-- Data for analysis follows --

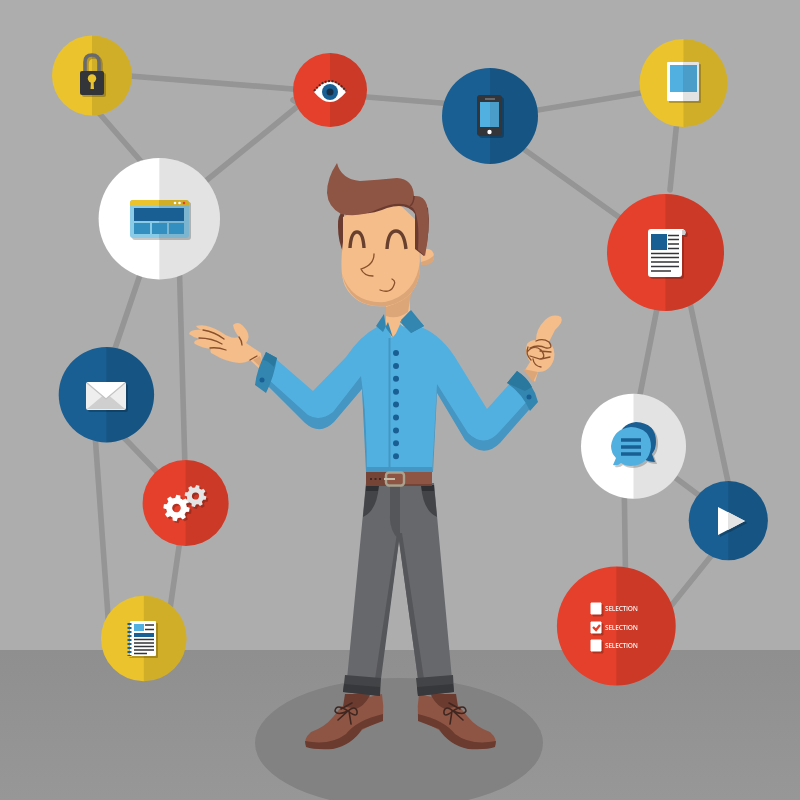
<!DOCTYPE html>
<html lang="en">
<head>
<meta charset="utf-8">
<title>Connected services</title>
<style>
:root{--wall:#adadad;--floor:#929292;--link:#959595;--red:#e5402c;--blue:#195f93;--yellow:#ebc32d;--white:#fff;--sky:#52b0e0;--sky-dark:#4596c2;--collar:#3286b0;--skin:#f4bd8a;--skin-dark:#dca678;--line:#8a4f2b;--hair:#8e5544;--hair-dark:#6b3b30;--trouser:#67686c;--trouser-dark:#55565a;--cuff:#434447;--ink:#343539}
html,body{margin:0;height:100%;overflow:hidden}
svg{display:block;width:800px;height:800px}
.links{stroke:var(--link);stroke-width:5.6;stroke-linecap:round}
.red{fill:var(--red)}.blue{fill:var(--blue)}.yellow{fill:var(--yellow)}.white{fill:var(--white)}.sky{fill:var(--sky)}.ink{fill:var(--ink)}
.shirt-shade{fill:var(--sky-dark)}.collar{fill:var(--collar)}
.skin{fill:var(--skin)}.skin-dark{fill:var(--skin-dark)}
.crease{fill:none;stroke:var(--line);stroke-width:1.3;stroke-linecap:round}
.hair{fill:var(--hair)}.hair-dark{fill:var(--hair-dark)}
.trouser{fill:var(--trouser)}.trouser-dark{fill:var(--trouser-dark)}.cuff{fill:var(--cuff)}
.shade{fill:#000;opacity:.11}
.drop{filter:drop-shadow(2px 2px 0 rgba(0,0,0,.22))}
.rules{fill:none;stroke:var(--ink);stroke-width:1.6}
.option{font:600 6.6px "Open Sans",sans-serif;fill:#fff}
</style>
</head>
<body>
<svg viewBox="0 0 800 800" role="img" aria-label="Smiling man presenting a network of service icons">
<defs>
<linearGradient id="floor-tone" x2="0" y2="1"><stop stop-color="#8f8f8f"/><stop offset="1" stop-color="#979797"/></linearGradient>
<g id="disc"><circle r="100"/><path class="shade" d="M0-100A100 100 0 0 1 0 100Z"/></g>
<g id="tooth"><rect x="-2.6" y="-13" width="5.2" height="26" rx="1"/></g>
<g id="gear"><circle r="7.3" fill="none" stroke="currentColor" stroke-width="6"/><g fill="currentColor"><path id="cog" d="M-2.8-9L-2-13H2L2.8-9ZM-2.8 9L-2 13H2L2.8 9Z"/><use href="#cog" transform="rotate(45)"/><use href="#cog" transform="rotate(90)"/><use href="#cog" transform="rotate(135)"/></g></g>
<g id="shoe">
<path class="hair-dark" d="M345 694H370L366 712L342 713Z"/>
<path class="hair" d="M369 697L382 694Q384 706 383 719L362 730Q352 744 333 748Q316 750 306 746Q303 739 311 732Q325 727 333 717L342 706L356 709Q364 706 369 697Z"/>
<path class="hair-dark" d="M305 741Q330 746 346 734Q357 720 383 714L383 721L362 729Q352 745 333 749Q314 750 306 747Z"/>
<path d="M348 711Q337 716 335 711Q336 703 348 711Q358 719 357 711Q355 705 348 711L338 720M349 711L351 724M341 709L352 703" fill="none" stroke="#3f2620" stroke-width="1.6" stroke-linecap="round"/>
</g>
</defs>

<g id="room">
<rect width="800" height="800" fill="var(--wall)"/>
<rect y="650" width="800" height="150" fill="url(#floor-tone)"/>
<ellipse cx="399" cy="743" rx="144" ry="65" fill="#828282"/>
</g>

<g id="network" class="links">
<path d="M92 73L330 92M92 105L159 182M159 219L298 106M293 100L300 104M330 94L490 107M490 118L683 86M490 125L665 250M680 90L670 190M159 219L106 375M178 219L186 503M106 419L185 501M94 420L109 630M185 505L167 630M665 268L633 430M682 265L734 510M633 446L728 517M624 470L626 610M728 535L650 632" fill="none"/>
</g>

<g id="discs">
<use href="#disc" class="yellow" transform="translate(92 75.5) scale(.4)"/>
<use href="#disc" class="red" transform="translate(330 90) scale(.37)"/>
<use href="#disc" class="blue" transform="translate(490 116) scale(.48)"/>
<use href="#disc" class="yellow" transform="translate(683.5 83) scale(.44)"/>
<use href="#disc" class="red" transform="translate(665.5 252.5) scale(.585)"/>
<use href="#disc" class="white" transform="translate(159.3 218.7) scale(.607)"/>
<use href="#disc" class="blue" transform="translate(106.4 394.8) scale(.477)"/>
<use href="#disc" class="red" transform="translate(185.6 503) scale(.43)"/>
<use href="#disc" class="yellow" transform="translate(143.8 638.5) scale(.428)"/>
<use href="#disc" class="white" transform="translate(633.5 446.3) scale(.525)"/>
<use href="#disc" class="blue" transform="translate(728.3 520.6) scale(.396)"/>
<use href="#disc" class="red" transform="translate(616.3 626) scale(.594)"/>
</g>

<g id="icon-lock" class="drop">
<path d="M85 72V62Q85 55 92 55Q99 55 99 62V72" fill="none" stroke="#696a6d" stroke-width="3.6"/>
<rect class="ink" x="80" y="71" width="24" height="24" rx="2"/>
<circle class="yellow" cx="92" cy="78.500" r="4.200"/><path class="yellow" d="M91 80H93.500L94 89H90.500Z"/>
</g>
<g id="icon-eye">
<path class="white" d="M314 92Q330 71 346 92Q330 112 314 92Z"/>
<circle class="blue" cx="330" cy="92" r="8"/><circle cx="330" cy="92" r="3.500" fill="#183047"/>
<path d="M314 91Q330 71 346 91" fill="none" stroke="#502722" stroke-width="2" stroke-dasharray="2 1.500"/>
</g>
<g id="icon-phone" class="drop">
<rect class="ink" x="477" y="95" width="25" height="41" rx="3"/>
<rect class="sky" x="480" y="102" width="19" height="25"/><path class="shade" d="M490 102H499V127H490Z"/>
<path d="M485 99H495" stroke="#77787b" stroke-width="1.500"/><circle class="white" cx="489.500" cy="132" r="2.200"/>
</g>
<g id="icon-snapshot" class="drop">
<rect class="white" x="667" y="62" width="32" height="39" rx="1"/>
<rect class="sky" x="670" y="65" width="27" height="27"/><path class="shade" d="M683 62H699V101H683Z"/>
</g>
<g id="icon-article" class="drop">
<path class="white" d="M651 229H683Q686 230 685 234H682V274Q682 277 679 277H651Q648 277 648 274V232Q648 229 651 229Z"/>
<path d="M682 230H684Q687 231 685 235H682Z" fill="#cfcfcf"/>
<rect class="blue" x="651" y="234" width="16" height="16"/>
<path class="rules" d="M668 235.500H679M668 239.500H679M668 244H679M668 248.500H679M651 253.500H679M651 257.500H679M651 262H679M651 266.500H679M651 271H671"/>
</g>
<g id="icon-browser" class="drop">
<rect x="130" y="200" width="59" height="38" rx="3" fill="#8acbe8"/>
<path class="yellow" d="M130 206V203Q130 200 133 200H186Q189 200 189 203V206Z"/>
<path class="shade" d="M159 200H186Q189 200 189 203V235Q189 238 186 238H159Z"/>
<rect class="blue" x="134" y="208" width="50" height="13"/>
<path d="M134 223H150V234H134ZM152 223H167V234H152ZM169 223H184V234H169Z" fill="#328fc0"/>
<circle class="white" cx="175" cy="203" r="1.300"/><circle class="white" cx="179.500" cy="203" r="1.300"/><circle class="red" cx="184" cy="203" r="1.300"/>
</g>
<g id="icon-mail" class="drop">
<rect x="86" y="382" width="40" height="28" rx="2" fill="#eee"/>
<path d="M87 409L106 393L125 409Z" fill="#cfcfcf"/><path class="white" d="M87 382H125L106 399Z"/>
<path d="M87 383L106 399L125 383" fill="none" stroke="#c4c4c4" stroke-width="1.200"/>
</g>
<g id="icon-gears" class="drop">
<use href="#gear" color="#e4e4e4" transform="translate(195.500 496) rotate(12) scale(.83)"/>
<use href="#gear" color="#fff" transform="translate(176.500 508) rotate(8)"/>
</g>
<g id="icon-notebook" class="drop">
<rect class="white" x="130" y="621" width="26" height="35" rx="1"/>
<path d="M129.500 623V656" stroke="var(--blue)" stroke-width="4" stroke-dasharray="2 2"/>
<rect class="sky" x="134" y="624" width="10" height="7"/><rect class="blue" x="134" y="633" width="20" height="4"/>
<path class="rules" d="M145 625H154M145 629.500H154M134 639.500H154M134 643H154M134 646.500H154M134 650H154M134 653.500H147"/>
</g>
<g id="icon-chat" class="drop">
<path class="blue" d="M636 422Q656 423 656 442Q656 449 652 454L655 462Q648 462 644 459Q620 462 618 442Q619 424 636 422Z"/>
<path class="sky" d="M631 427Q651 428 651 447Q649 465 631 466Q625 466 621 463Q618 466 613 465L616 458Q611 453 611 446Q613 429 631 427Z"/>
<path d="M621 440H641M621 447H641M621 454H641" stroke="var(--blue)" stroke-width="3.600"/>
</g>
<g id="icon-play" class="drop"><path class="white" d="M718 507L745 521L718 535Z"/><path d="M728 512L745 521L728 530Z" fill="#e3e3e3"/></g>
<g id="icon-checklist">
<path class="white drop" d="M591 603H601V614H591ZM591 622H601V633H591ZM591 640H601V651H591Z" stroke="#fff" stroke-linejoin="round"/>
<path d="M593 627L596 630L600 625" fill="none" stroke="var(--red)" stroke-width="2.400"/>
<text class="option" x="605" y="611" textLength="33">SELECTION</text>
<text class="option" x="605" y="630" textLength="33">SELECTION</text>
<text class="option" x="605" y="648" textLength="33">SELECTION</text>
</g>

<g id="man">
<g id="shoes"><use href="#shoe"/><use href="#shoe" transform="translate(801 0) scale(-1 1)"/></g>
<g id="trousers">
<path class="trouser" d="M366 483H434L452 679H418L399 540L380 679H347Z"/>
<path class="trouser-dark" d="M390 486H400V533L399 540Q389 530 390 515ZM397 533L402 533L424 679H418L399 541L381 679H375Z"/>
<path class="cuff" d="M366 485H379Q377 511 363 517ZM434 485H421Q423 511 437 517Z"/>
<path d="M366 485H379L378 491H366ZM434 485H421L422 491H434Z" fill="#2f3033"/>
<path class="cuff" d="M345 675L381 678L380 696L343 692ZM453 675L416 678L418 696L454 692Z"/>
<path d="M344 684L380 687L380 696L343 692ZM453 684L417 687L418 696L454 692Z" fill="#37383b"/>
</g>
<g id="left-hand">
<path class="skin" d="M261 353L246 343Q252 336 244 327Q238 320 233 325Q234 331 239 337Q232 340 221 332Q206 323 196 326Q198 329 203 330Q190 329 189 334Q194 338 200 339Q192 341 195 344Q202 348 211 349Q209 353 213 354Q226 362 239 363Q246 363 250 360L263 372Z"/>
<path class="skin-dark" d="M253 360L260 356L265 371Z"/>
<path class="crease" d="M203 330Q215 332 224 339M199 338Q212 338 222 344M210 348Q218 347 226 350M239 337Q242 341 242 345M250 360L257 356"/>
</g>
<g id="right-hand">
<path class="skin" d="M525 370L530 362Q524 353 527 344Q530 340 536 340Q536 329 545 320Q553 313 561 317Q564 322 555 330L549 342Q556 348 554 359Q550 372 538 372L535 382Z"/>
<path class="skin-dark" d="M523 369L538 372L533 382Z"/>
<path class="crease" d="M536 341Q543 338 549 342Q554 349 546 348Q538 344 530 348M527 352Q534 344 541 350Q547 358 540 359L530 356M540 351L551 352M541 359L550 357M533 359Q534 366 541 367M528 347Q525 354 531 360"/>
</g>
<g id="shirt">
<path class="sky" d="M377 327Q360 336 346 357L313 391L276 359L264 382L305 422Q320 433 334 421L362 387L367 472H432L437 389L465 440Q484 458 500 440L533 404L511 382L487 409L458 362Q443 336 421 327Z"/>
<path class="shirt-shade" d="M268 379L308 415Q320 422 333 412L361 376L366 418L367 472H432L437 384L468 433Q485 449 500 431L528 400L535 403L500 443Q483 460 465 440L437 393L433 472H366L362 389L334 422Q320 436 305 423L264 382Z"/>
<path class="sky" d="M363 380L368 467H431L436 383L420 345H374Z"/>
<path class="shirt-shade" d="M366 467H432V472H366Z"/>
<path d="M389.500 338V471" stroke="var(--sky-dark)" stroke-width="2"/>
<path d="M396 353V457" stroke="var(--blue)" stroke-width="6" stroke-linecap="round" stroke-dasharray="0 12.900"/>
<path class="collar" d="M266 352L277 358Q274 377 266 393L255 385Q257 368 266 352ZM517 371Q533 382 538 402L530 411Q522 393 507 383Z"/>
<circle class="blue" cx="262" cy="380" r="2.500"/><circle class="blue" cx="529" cy="397" r="2.500"/>
<path d="M266 352L277 358L274 367Q267 360 263 360ZM517 371Q527 377 532 387L525 391L507 383Z" fill="#2b789f"/>
</g>
<g id="neck">
<path class="skin" d="M386 298H410V318L392 338L386 326Z"/>
<path class="skin-dark" d="M386 307Q402 303 412 288L408 312Q397 320 386 316Z"/>
<path class="collar" d="M384 314L376 326L383 332L388 322L393 338L386 328ZM411 310L424 326L411 333L400 322Z"/>
<path d="M411 310L401 322L394 338L411 333L400 324Z" class="sky"/>
<path class="collar" d="M410 311L424 326L411 333L401 320Z"/>
</g>
<g id="head">
<path class="hair-dark" d="M344 210Q337 215 338 227Q338 242 344 254Z"/>
<path class="skin" d="M420 250Q433 246 434 256Q434 266 421 264Z"/>
<path class="skin-dark" d="M421 262Q430 260 434 255Q435 266 421 265Z"/>
<path class="skin" d="M343 217Q370 202 398 203L419 223L420 267Q419 299 387 306Q357 309 345 286Q339 273 343 242Z"/>
<path class="skin-dark" d="M342 274Q352 304 385 302Q416 295 420 261Q422 298 387 306Q350 309 342 274Z"/>
<path class="hair-dark" d="M340 210Q365 218 387 208Q407 202 415 214V249L424 256Q431 230 428 208L410 193Z"/>
<path class="hair" d="M337 163Q327 178 327 193Q328 207 341 214Q359 218 378 209Q401 199 413 208Q420 217 418 250L425 256Q431 226 427 205Q424 195 414 196Q413 179 397 178Q377 180 360 181Q341 179 337 163Z"/>
<path d="M414 196Q414 203 410 206" fill="none" stroke="var(--hair-dark)" stroke-width="1.500"/>
<path d="M350 248Q351 232 357 232Q363 232 364 248M387 249Q388 231 396 231Q404 231 406 249" fill="none" stroke="#69402e" stroke-width="3.400"/>
<path class="crease" d="M374 254Q374 265 361 269Q364 276 373 276M380 290Q391 294 394 285Q396 281 392 279" stroke-width="1.800"/>
</g>
<g id="belt">
<rect class="hair" x="366" y="472" width="66" height="14"/><path class="hair-dark" d="M366 472H386V486H366ZM366 484H432V486H366Z" opacity=".65"/>
<path d="M370 479H383" stroke="#3f2620" stroke-width="2" stroke-dasharray="2 2.500"/>
<rect x="386" y="472.500" width="18" height="13" rx="3" fill="none" stroke="#aaa28e" stroke-width="2.400"/><path d="M384 479H395" stroke="#c5bda9" stroke-width="2"/>
</g>
</g>
</svg>
</body>
</html>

-- Data for analysis concluded --

:: Exercise objective ::
Each line containing the word "collar" needs to be copied from the data above.

:: Final answer ::
:root{--wall:#adadad;--floor:#929292;--link:#959595;--red:#e5402c;--blue:#195f93;--yellow:#ebc32d;--white:#fff;--sky:#52b0e0;--sky-dark:#4596c2;--collar:#3286b0;--skin:#f4bd8a;--skin-dark:#dca678;--line:#8a4f2b;--hair:#8e5544;--hair-dark:#6b3b30;--trouser:#67686c;--trouser-dark:#55565a;--cuff:#434447;--ink:#343539}
.shirt-shade{fill:var(--sky-dark)}.collar{fill:var(--collar)}
<path class="collar" d="M266 352L277 358Q274 377 266 393L255 385Q257 368 266 352ZM517 371Q533 382 538 402L530 411Q522 393 507 383Z"/>
<path class="collar" d="M384 314L376 326L383 332L388 322L393 338L386 328ZM411 310L424 326L411 333L400 322Z"/>
<path class="collar" d="M410 311L424 326L411 333L401 320Z"/>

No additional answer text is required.